“These are the times that try men’s souls” ― Thomas Paine, The American Crisis.
The nomination of Judge Brett Kavanaugh to the U.S. Supreme Court proves the US Senate does not represent most Americans.
To demonstrate, Senators representing 44.2% of the U.S. population nominated Kavanaugh, The Washington Post calculates. Tellingly, Senators opposed to Kavanaugh represent around 55.8% of Americans.
The Washington Post’s Philip Bump notes Kavanaugh has the dubious distinction of: “being the first justice nominated by someone who lost the popular vote to earn his seat on the bench with support from senators representing less than half of the country; while having his nomination opposed by a majority of the country.”
Therefore, we can argue the United States Senate is no longer a representative legislative body. Instead of the American people, the Senate represents a series of rural states; or worse, an oligarchy based in New York.
The Senate will get Less Representative in the Future
Frighteningly, the Senate will be even less representative soon. Surprisingly, just 30 Senators could represent 70% of Americans by 2040.
Under those circumstances, 70 Senators will represent 30% of Americans, David Birdsell predicts. Birdsell is the dean of the school of public and international affairs at Baruch College. Tellingly, Birdsell is one of many demographers offering such warnings.
As an illustration 30% of Senators will represent the 15 states that contain 67% of the population in 2040, the Weldon Cooper Center for Public Service projects. The Center at the University of Virginia forecasts nine states will be home to half of America’s population in 2040, Bump notes.
Consequently, just 18 Senators will represent half of Americans by 2040. That situation violates the values of the American Revolution. For instance, one of the Revolution’s main slogans was “no taxation without representation.” Presently, the United States violates that ideal for most of its citizens.
Markedly, just 30% of the population will elect Senators enacting taxes, voting to go to war, and approving federal judges. As a result America will have a government that violates its basic values.
How to Create a Senate that represents most Americans
Obviously, the Senate needs reform if America wants a representative government.
I suggest allowing a state to elect an additional Senator for each 10 million residents it has. Thus, the larger states will get more representation in Washington. More importantly, the Senate will be more representative of the American people.
California which has 39 million people will have five Senators; for instance, and Texas will each have four Senators. To explain; the US Census Bureau estimates Texas has 27.469 million residents and Florida around 20 million inhabitants.
Under this system, six states, North Carolina, Georgia, New York, Ohio, Pennsylvania, and Illinois will have three Senators. In detail, each of those states has over 10 million residents. Consequently, the Senate will have 25 additional members.
Making the Senate more representative will be tough because it requires a Constitutional amendment. Obviously, implementing such an amendment will be tough. Republicans will fight tooth and nail to prevent any dilution of their power.

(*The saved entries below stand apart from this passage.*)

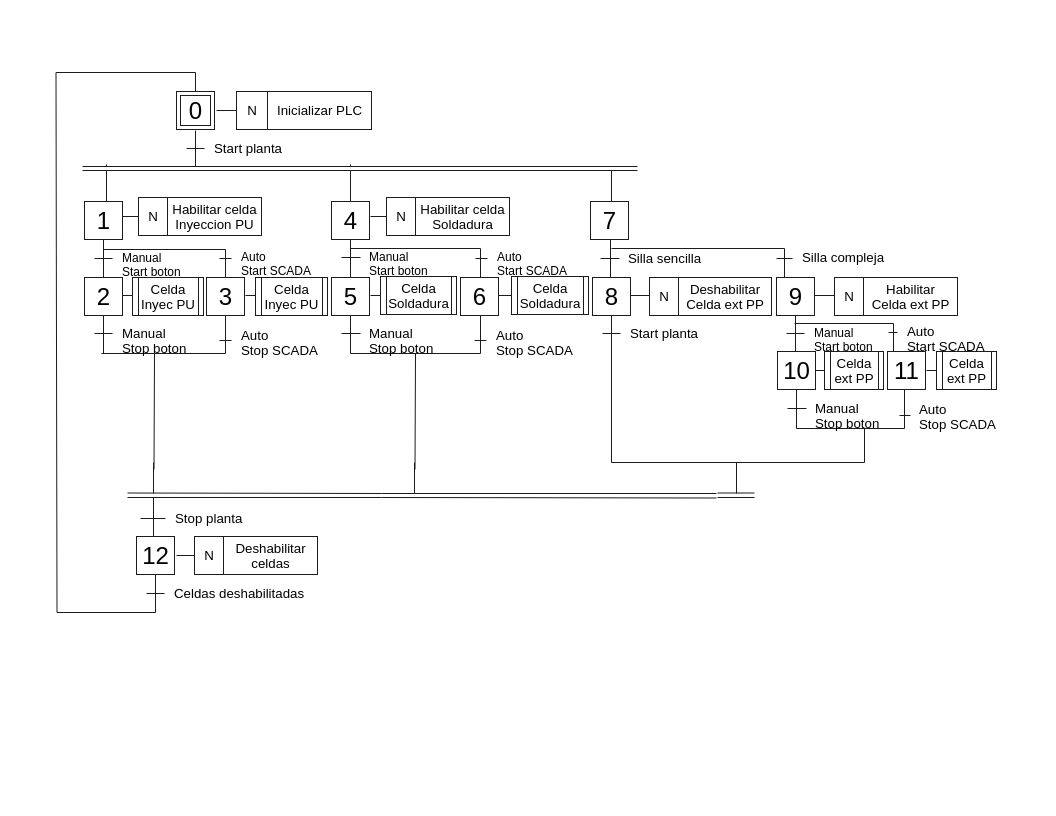
<!DOCTYPE html>
<html lang="es">
<head>
<meta charset="utf-8">
<title>Grafcet de planta</title>
<style>
:root { --ink: #000; --line: #1c1c1c; --paper: #fff; }
* { box-sizing: border-box; }
html, body { margin: 0; }
body { width: 1056px; height: 816px; overflow: hidden; background: var(--paper); }
.grafcet { position: relative; width: 1056px; height: 816px; overflow: hidden; color: var(--ink); font: 13.3px/15px "Liberation Sans", Arial, sans-serif; }
.links { position: absolute; left: 0; top: 0; fill: none; stroke: var(--line); stroke-width: 1; }
.step, .action, .process, .condition { position: absolute; white-space: nowrap; }
.step, .action, .process { height: 39px; border: 1px solid var(--line); background: var(--paper); display: flex; align-items: center; justify-content: center; text-align: center; }
.step { width: 39px; font-size: 24px; line-height: 37px; }
.initial::after { content: ""; position: absolute; inset: 3px; border: 1px solid var(--line); }
.action { justify-content: flex-start; align-items: stretch; }
.action b { flex: 0 0 29px; font-weight: normal; border-right: 1px solid var(--line); }
.action b, .action span { display: flex; align-items: center; justify-content: center; }
.action span { flex: 1; min-width: 0; }
.action.wide b { flex-basis: 31px; }
.process::before { content: ""; position: absolute; inset: 0 4px 0 5px; border: solid var(--line); border-width: 0 1px; }
.condition { margin: 0; }
.small { font-size: 12px; line-height: 14px; }
</style>
</head>
<body>
<main class="grafcet">
<svg class="links" width="1056" height="816" viewBox="0 0 1056 816" aria-hidden="true">
<g transform="translate(.5 .5)">
<g class="return-loop"><path d="M155 574V612H56.5L55.5 72H195V92"/></g>
<g class="sync-bars">
<path d="M82 166H637M82 170H637"/>
<path d="M127 492.5L381 493H716M127 497H381L716 497.5M717 492.5H754M717 497H754"/>
</g>
<g class="start">
<path d="M216 110H237M195 130V166M186 148H204"/>
<path d="M106 164V166M106 170V201M350 164V166M350 170V201M611 170V201"/>
</g>
<g class="injection">
<path d="M122 216H139M103 239V277M103 249H225V277M94 258H112M219 258H231"/>
<path d="M122 295H132M245 295H256M103 315V353M101 353H225V315M94 333H112M219 340H231"/>
<path d="M154 353L153.5 469M153 462V493"/>
</g>
<g class="welding">
<path d="M370 216H386M350 239V277M350 248H480V277M341 257H360M475 258H487"/>
<path d="M370 295H381M498 295H511M350 315V353H480V315M341 333H360M474 340H486"/>
<path d="M415 353L414.5 469M414 462V493"/>
</g>
<g class="chair">
<path d="M610 239V277M611 248H784V277M600 258H619M776 258H792"/>
<path d="M630 295H649M814 295H834M611 315V462H864V428M602 333H620M736 462V493"/>
<path d="M795 315V351M794 323H893V351M786 333H804M888 332H897"/>
<path d="M815 370H825M926 370H936M796 389V428H904V389M787 408H806M899 415H910"/>
</g>
<g class="stop"><path d="M153 497V537M140 518H165M176 555H195M146 593H164"/></g>
</g>
</svg>

<div class="step initial" style="left:176px;top:91px">0</div>
<div class="action wide" style="left:236px;top:91px;width:136px"><b>N</b><span>Inicializar PLC</span></div>
<p class="condition" style="left:214px;top:141px">Start planta</p>

<div class="step" style="left:84px;top:201px">1</div>
<div class="action" style="left:138px;top:197px;width:124px"><b>N</b><span>Habilitar celda<br>Inyeccion PU</span></div>
<p class="condition small" style="left:122px;top:251px">Manual<br>Start boton</p>
<p class="condition small" style="left:241px;top:250px">Auto<br>Start SCADA</p>
<div class="step" style="left:84px;top:277px">2</div>
<div class="process" style="left:132px;top:277px;width:72px"><span>Celda<br>Inyec PU</span></div>
<div class="step" style="left:206px;top:277px">3</div>
<div class="process" style="left:255px;top:277px;width:73px"><span>Celda<br>Inyec PU</span></div>
<p class="condition" style="left:122px;top:326px">Manual<br>Stop boton</p>
<p class="condition" style="left:241px;top:328px">Auto<br>Stop SCADA</p>

<div class="step" style="left:331px;top:201px">4</div>
<div class="action" style="left:386px;top:197px;width:124px"><b>N</b><span>Habilitar celda<br>Soldadura</span></div>
<p class="condition small" style="left:369px;top:250px">Manual<br>Start boton</p>
<p class="condition small" style="left:497px;top:250px">Auto<br>Start SCADA</p>
<div class="step" style="left:331px;top:277px">5</div>
<div class="process" style="left:380px;top:276px;width:77px"><span>Celda<br>Soldadura</span></div>
<div class="step" style="left:460px;top:277px">6</div>
<div class="process" style="left:511px;top:276px;width:78px"><span>Celda<br>Soldadura</span></div>
<p class="condition" style="left:369px;top:326px">Manual<br>Stop boton</p>
<p class="condition" style="left:496px;top:328px">Auto<br>Stop SCADA</p>

<div class="step" style="left:590px;top:201px">7</div>
<p class="condition" style="left:628px;top:251px">Silla sencilla</p>
<p class="condition" style="left:802px;top:250px">Silla compleja</p>
<div class="step" style="left:592px;top:277px">8</div>
<div class="action" style="left:649px;top:277px;width:123px"><b>N</b><span>Deshabilitar<br>Celda ext PP</span></div>
<p class="condition" style="left:630px;top:326px">Start planta</p>
<div class="step" style="left:776px;top:277px">9</div>
<div class="action" style="left:834px;top:277px;width:124px"><b>N</b><span>Habilitar<br>Celda ext PP</span></div>
<p class="condition small" style="left:814px;top:326px">Manual<br>Start boton</p>
<p class="condition" style="left:907px;top:324px">Auto<br>Start SCADA</p>
<div class="step" style="left:777px;top:351px">10</div>
<div class="process" style="left:824px;top:351px;width:60px"><span>Celda<br>ext PP</span></div>
<div class="step" style="left:887px;top:351px">11</div>
<div class="process" style="left:936px;top:351px;width:61px"><span>Celda<br>ext PP</span></div>
<p class="condition" style="left:815px;top:401px">Manual<br>Stop boton</p>
<p class="condition" style="left:919px;top:402px">Auto<br>Stop SCADA</p>

<p class="condition" style="left:175px;top:511px">Stop planta</p>
<div class="step" style="left:136px;top:536px">12</div>
<div class="action" style="left:194px;top:536px;width:124px"><b>N</b><span>Deshabilitar<br>celdas</span></div>
<p class="condition" style="left:174px;top:586px">Celdas deshabilitadas</p>
</main>
</body>
</html>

History teaches us we can make the Senate More Representative
That sounds tough, but it is not impossible. There was a time when America faced a similar crisis of an unrepresentative Senate.
Until 1913 state legislatures appointed U.S. Senators. That allowed corrupt special interests; like political machines and big corporations, to buy Senate seats for their puppets. Therefore, a corrupt oligarchy controlled the Senate.
The 17th Amendment changed that by allowing the direct election of U.S. Senators by the people. The 17th Amendment resulted from a long political battle during the Progressive Era (1893-1917).
Will the Kavanaugh Nomination spark Senate reform?
“A body of men holding themselves accountable to nobody ought not to be trusted by anybody” ― Thomas Paine.
History shows that Americans have overcome corrupt oligarchies before and made their government more representative. We did it in 1776, 1860, and 1913 and we will do it again.
I have to wonder if the anger over the Kavanaugh nomination will be the spark that ignites a movement to reform the Senate. If it is, Republicans will have only themselves to blame.
By abusing their power to impose their will on the nation, Republican Senators are doing Americans a service. The Republicans are telling Americans reform is necessary. I wonder if Americans have the brains to see the necessity and the guts to fight for reform.
“If there must be trouble, let it be in my day, that my child may have peace” ― Thomas Paine.